## EXERCISE:
Images are to be dropped, and the rest of the data reproduced exactly.

## RECORDS FOR THE EXERCISE:

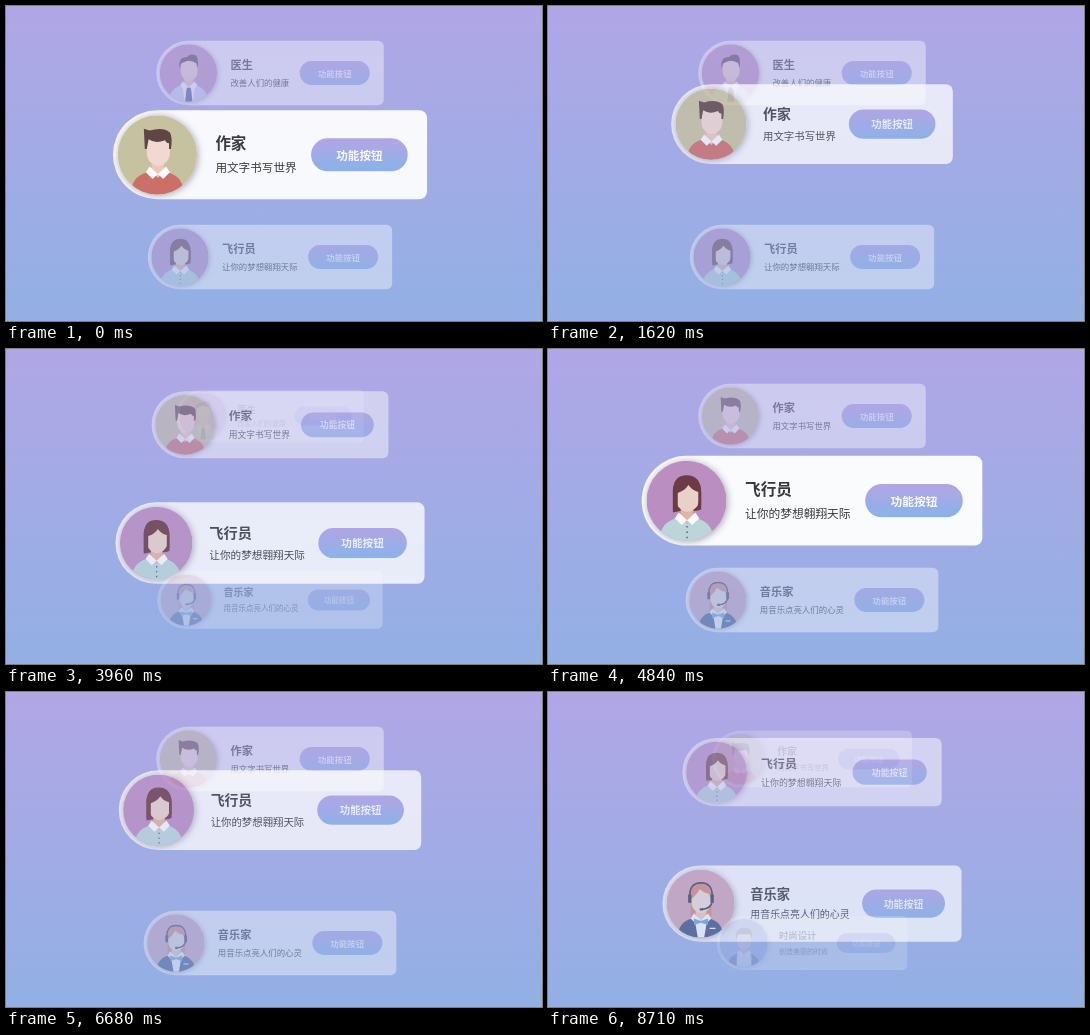
Recreate the animation shown at these times as an HTML page. Size 536 by 315 pixels, loop 8.78 s.

```html
<!DOCTYPE html>
<html lang="zh-CN">
<head>
<meta charset="utf-8">
<title>职业卡片轮播</title>
<style>
html, body { margin: 0; width: 100%; height: 100%; overflow: hidden; }
body {
  position: relative;
  background: linear-gradient(#b1a6e6, #92b0e4);
  font-family: "Noto Sans CJK SC", "Noto Sans CJK", sans-serif;
  color: #333;
}
.card {
  position: absolute; left: 263.5px; top: 113px;
  box-sizing: border-box; height: 92px; padding: 5px 20px 5px 5px;
  display: flex; align-items: center; overflow: hidden;
  background: #fff; border-radius: 46px 8px 8px 46px;
  white-space: nowrap;
}
.card svg {
  width: 82px; height: 82px; border-radius: 50%;
  box-shadow: 1px 1px 8px rgba(50, 40, 70, .42);
}
.info { margin: 0 15px 0 19px; line-height: 26px; font-size: 12px; }
.info b { display: block; font-size: 16px; }
.btn {
  width: 100px; height: 34px; border-radius: 17px;
  background: linear-gradient(#b4a5e4, #88b4ea);
  color: #fff; font-size: 12px; font-weight: 600;
  line-height: 34px; text-align: center;
}
</style>
</head>
<body>
<script>
const shape = (fill, d) => `<path fill="${fill}" d="${d}"/>`;
const line = (color, width, d, dash = 'none') =>
  `<path fill="none" stroke="${color}" stroke-width="${width}" stroke-dasharray="${dash}" d="${d}"/>`;
const torso = fill => shape(fill, 'M13 84Q13 64 30 59L41 57L52 59Q69 64 69 84Z');
const neck = fill => shape(fill, 'M35 46H48V57L41.500 65L35 57Z');
const face = fill => shape(fill, 'M30 24H54V39Q54 47 47 51Q42 54 37 51Q30 47 30 39Z');
const collar = shape('#fff', 'M33 53L41.500 61L50 53L54 59L47 66L41.500 61L36 66L29 59Z');

const people = [
  ['医生', '改善人们的健康', '#bb8dbd',
    torso('#c6d8ee') + shape('#fff', 'M32 57H51L47 84H36Z') + neck('#e6c3ae') + collar +
    shape('#41558d', 'M39 62H44L45 66L47 84H36L38 66Z') + face('#ecd5c5') +
    shape('#49394a', 'M28 35V27Q29 18 39 18Q43 12 52 16Q56 21 54 34L52 27Q44 21 36 25L31 27Z')],
  ['作家', '用文字书写世界', '#c9c49b',
    torso('#cf6c60') + neck('#f0cbb8') + collar + face('#f5ddcf') +
    shape('#593f38', 'M28 35L27 14L33 16Q47 12 54 18Q57 23 55 35L53 35V29Q50 29 49 26Q39 30 32 25L30 35Z')],
  ['飞行员', '让你的梦想翱翔天际', '#bd8dc0',
    shape('#6a363f', 'M27 53V30Q28 15 41 15Q55 15 56 31V50Q49 53 42 50Z') +
    torso('#bdd8d9') + neck('#e7b59c') + collar + face('#ecd4c6') +
    shape('#6a363f', 'M27 50V28Q31 15 43 16Q56 18 56 33V46L53 45V32Q46 30 43 25Q39 31 32 33V50Z') +
    line('#4d5b70', 1.5, 'M41.500 67V80', '1.5 4')],
  ['音乐家', '用音乐点亮人们的心灵', '#d4a5b6',
    shape('#dd8671', 'M29 32H54V58H29Z') + torso('#3f4f80') +
    shape('#fff', 'M33 55H50L45 84H38Z') + neck('#efccbc') + collar + face('#f2dfd6') +
    shape('#dd8671', 'M29 36Q27 18 41 17Q55 18 54 36L51 29Q44 28 40 23Q37 30 29 36Z') +
    shape('#69a5dd', 'M33 59L41.500 62L50 59V67L41.500 64L33 67Z') +
    line('#3b3850', 2, 'M28 34Q27 16 41.500 16Q56 16 55 34M55 38Q54 47 43 48') +
    line('#3b3850', 4, 'M28 30V40M55 30V40') +
    line('#3b3850', 3, 'M40 48H44') + line('#fff', 1.5, 'M52 71H59')],
  ['时尚设计', '创造美丽的时尚', '#8d9fd6',
    torso('#39476f') + shape('#e8edf5', 'M29 62H54V84H29Z') + neck('#d9b39d') +
    collar + face('#d8c8cf') +
    shape('#5a5570', 'M28 34Q26 15 41 15Q57 15 55 34L52 26H32Z')]
];

const cards = people.map(([title, text, color, art]) => {
  const card = document.createElement('div');
  card.className = 'card';
  card.innerHTML = `<svg viewBox="0 0 82 82"><path fill="${color}" d="M0 0H82V82H0Z"/>${art}</svg>
    <div class="info"><b>${title}</b>${text}</div><div class="btn">功能按钮</div>`;
  document.body.append(card);
  return card;
});

// TURN and CENTRED are counted in motion steps
const LOOP = 8780, TURN = 63, CENTRED = 56;

// turns since reaching the centre: offset in card heights, scale, opacity
const path = [
  [-1.25, 1, .5, 0], [-1, 1, .7, .4], [-.25, 1, .7, .4],
  [0, 0, 1, 1], [1, -1, .7, .4], [1.75, -1, .7, .4], [2, -1, .5, 0]
];
// clock in ms: motion step
const steps = [[0, 0], [70, 1], [900, 12], [2740, 35], [3560, 45], [8040, 101], [8710, 110]];

function sample(keys, x) {
  const i = keys.findIndex(key => key[0] > x);
  if (i === 0) return keys[0].slice(1);
  if (i < 0) return keys[keys.length - 1].slice(1);
  const a = keys[i - 1], b = keys[i], p = (x - a[0]) / (b[0] - a[0]);
  return a.slice(1).map((v, j) => v + (b[j + 1] - v) * p);
}

function draw() {
  const step = Math.floor(sample(steps, performance.now() % LOOP)[0] + 1e-6);
  cards.forEach((card, i) => {
    const [y, scale, opacity] = sample(path, (step - CENTRED) / TURN + 2 - i);
    card.style.transform = `translate(-50%, ${y * 100}%) scale(${scale})`;
    card.style.opacity = opacity;
  });
  requestAnimationFrame(draw);
}
draw();
</script>
</body>
</html>
```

## WRITTEN SOLUTION:
Recreate the animation shown at these times as an HTML page. Size 536 by 315 pixels, loop 8.78 s.

```html
<!DOCTYPE html>
<html lang="zh-CN">
<head>
<meta charset="utf-8">
<title>职业卡片轮播</title>
<style>
html, body { margin: 0; width: 100%; height: 100%; overflow: hidden; }
body {
  position: relative;
  background: linear-gradient(#b1a6e6, #92b0e4);
  font-family: "Noto Sans CJK SC", "Noto Sans CJK", sans-serif;
  color: #333;
}
.card {
  position: absolute; left: 263.5px; top: 113px;
  box-sizing: border-box; height: 92px; padding: 5px 20px 5px 5px;
  display: flex; align-items: center; overflow: hidden;
  background: #fff; border-radius: 46px 8px 8px 46px;
  white-space: nowrap;
}
.card svg {
  width: 82px; height: 82px; border-radius: 50%;
  box-shadow: 1px 1px 8px rgba(50, 40, 70, .42);
}
.info { margin: 0 15px 0 19px; line-height: 26px; font-size: 12px; }
.info b { display: block; font-size: 16px; }
.btn {
  width: 100px; height: 34px; border-radius: 17px;
  background: linear-gradient(#b4a5e4, #88b4ea);
  color: #fff; font-size: 12px; font-weight: 600;
  line-height: 34px; text-align: center;
}
</style>
</head>
<body>
<script>
const shape = (fill, d) => `<path fill="${fill}" d="${d}"/>`;
const line = (color, width, d, dash = 'none') =>
  `<path fill="none" stroke="${color}" stroke-width="${width}" stroke-dasharray="${dash}" d="${d}"/>`;
const torso = fill => shape(fill, 'M13 84Q13 64 30 59L41 57L52 59Q69 64 69 84Z');
const neck = fill => shape(fill, 'M35 46H48V57L41.500 65L35 57Z');
const face = fill => shape(fill, 'M30 24H54V39Q54 47 47 51Q42 54 37 51Q30 47 30 39Z');
const collar = shape('#fff', 'M33 53L41.500 61L50 53L54 59L47 66L41.500 61L36 66L29 59Z');

const people = [
  ['医生', '改善人们的健康', '#bb8dbd',
    torso('#c6d8ee') + shape('#fff', 'M32 57H51L47 84H36Z') + neck('#e6c3ae') + collar +
    shape('#41558d', 'M39 62H44L45 66L47 84H36L38 66Z') + face('#ecd5c5') +
    shape('#49394a', 'M28 35V27Q29 18 39 18Q43 12 52 16Q56 21 54 34L52 27Q44 21 36 25L31 27Z')],
  ['作家', '用文字书写世界', '#c9c49b',
    torso('#cf6c60') + neck('#f0cbb8') + collar + face('#f5ddcf') +
    shape('#593f38', 'M28 35L27 14L33 16Q47 12 54 18Q57 23 55 35L53 35V29Q50 29 49 26Q39 30 32 25L30 35Z')],
  ['飞行员', '让你的梦想翱翔天际', '#bd8dc0',
    shape('#6a363f', 'M27 53V30Q28 15 41 15Q55 15 56 31V50Q49 53 42 50Z') +
    torso('#bdd8d9') + neck('#e7b59c') + collar + face('#ecd4c6') +
    shape('#6a363f', 'M27 50V28Q31 15 43 16Q56 18 56 33V46L53 45V32Q46 30 43 25Q39 31 32 33V50Z') +
    line('#4d5b70', 1.5, 'M41.500 67V80', '1.5 4')],
  ['音乐家', '用音乐点亮人们的心灵', '#d4a5b6',
    shape('#dd8671', 'M29 32H54V58H29Z') + torso('#3f4f80') +
    shape('#fff', 'M33 55H50L45 84H38Z') + neck('#efccbc') + collar + face('#f2dfd6') +
    shape('#dd8671', 'M29 36Q27 18 41 17Q55 18 54 36L51 29Q44 28 40 23Q37 30 29 36Z') +
    shape('#69a5dd', 'M33 59L41.500 62L50 59V67L41.500 64L33 67Z') +
    line('#3b3850', 2, 'M28 34Q27 16 41.500 16Q56 16 55 34M55 38Q54 47 43 48') +
    line('#3b3850', 4, 'M28 30V40M55 30V40') +
    line('#3b3850', 3, 'M40 48H44') + line('#fff', 1.5, 'M52 71H59')],
  ['时尚设计', '创造美丽的时尚', '#8d9fd6',
    torso('#39476f') + shape('#e8edf5', 'M29 62H54V84H29Z') + neck('#d9b39d') +
    collar + face('#d8c8cf') +
    shape('#5a5570', 'M28 34Q26 15 41 15Q57 15 55 34L52 26H32Z')]
];

const cards = people.map(([title, text, color, art]) => {
  const card = document.createElement('div');
  card.className = 'card';
  card.innerHTML = `<svg viewBox="0 0 82 82"><path fill="${color}" d="M0 0H82V82H0Z"/>${art}</svg>
    <div class="info"><b>${title}</b>${text}</div><div class="btn">功能按钮</div>`;
  document.body.append(card);
  return card;
});

// TURN and CENTRED are counted in motion steps
const LOOP = 8780, TURN = 63, CENTRED = 56;

// turns since reaching the centre: offset in card heights, scale, opacity
const path = [
  [-1.25, 1, .5, 0], [-1, 1, .7, .4], [-.25, 1, .7, .4],
  [0, 0, 1, 1], [1, -1, .7, .4], [1.75, -1, .7, .4], [2, -1, .5, 0]
];
// clock in ms: motion step
const steps = [[0, 0], [70, 1], [900, 12], [2740, 35], [3560, 45], [8040, 101], [8710, 110]];

function sample(keys, x) {
  const i = keys.findIndex(key => key[0] > x);
  if (i === 0) return keys[0].slice(1);
  if (i < 0) return keys[keys.length - 1].slice(1);
  const a = keys[i - 1], b = keys[i], p = (x - a[0]) / (b[0] - a[0]);
  return a.slice(1).map((v, j) => v + (b[j + 1] - v) * p);
}

function draw() {
  const step = Math.floor(sample(steps, performance.now() % LOOP)[0] + 1e-6);
  cards.forEach((card, i) => {
    const [y, scale, opacity] = sample(path, (step - CENTRED) / TURN + 2 - i);
    card.style.transform = `translate(-50%, ${y * 100}%) scale(${scale})`;
    card.style.opacity = opacity;
  });
  requestAnimationFrame(draw);
}
draw();
</script>
</body>
</html>
```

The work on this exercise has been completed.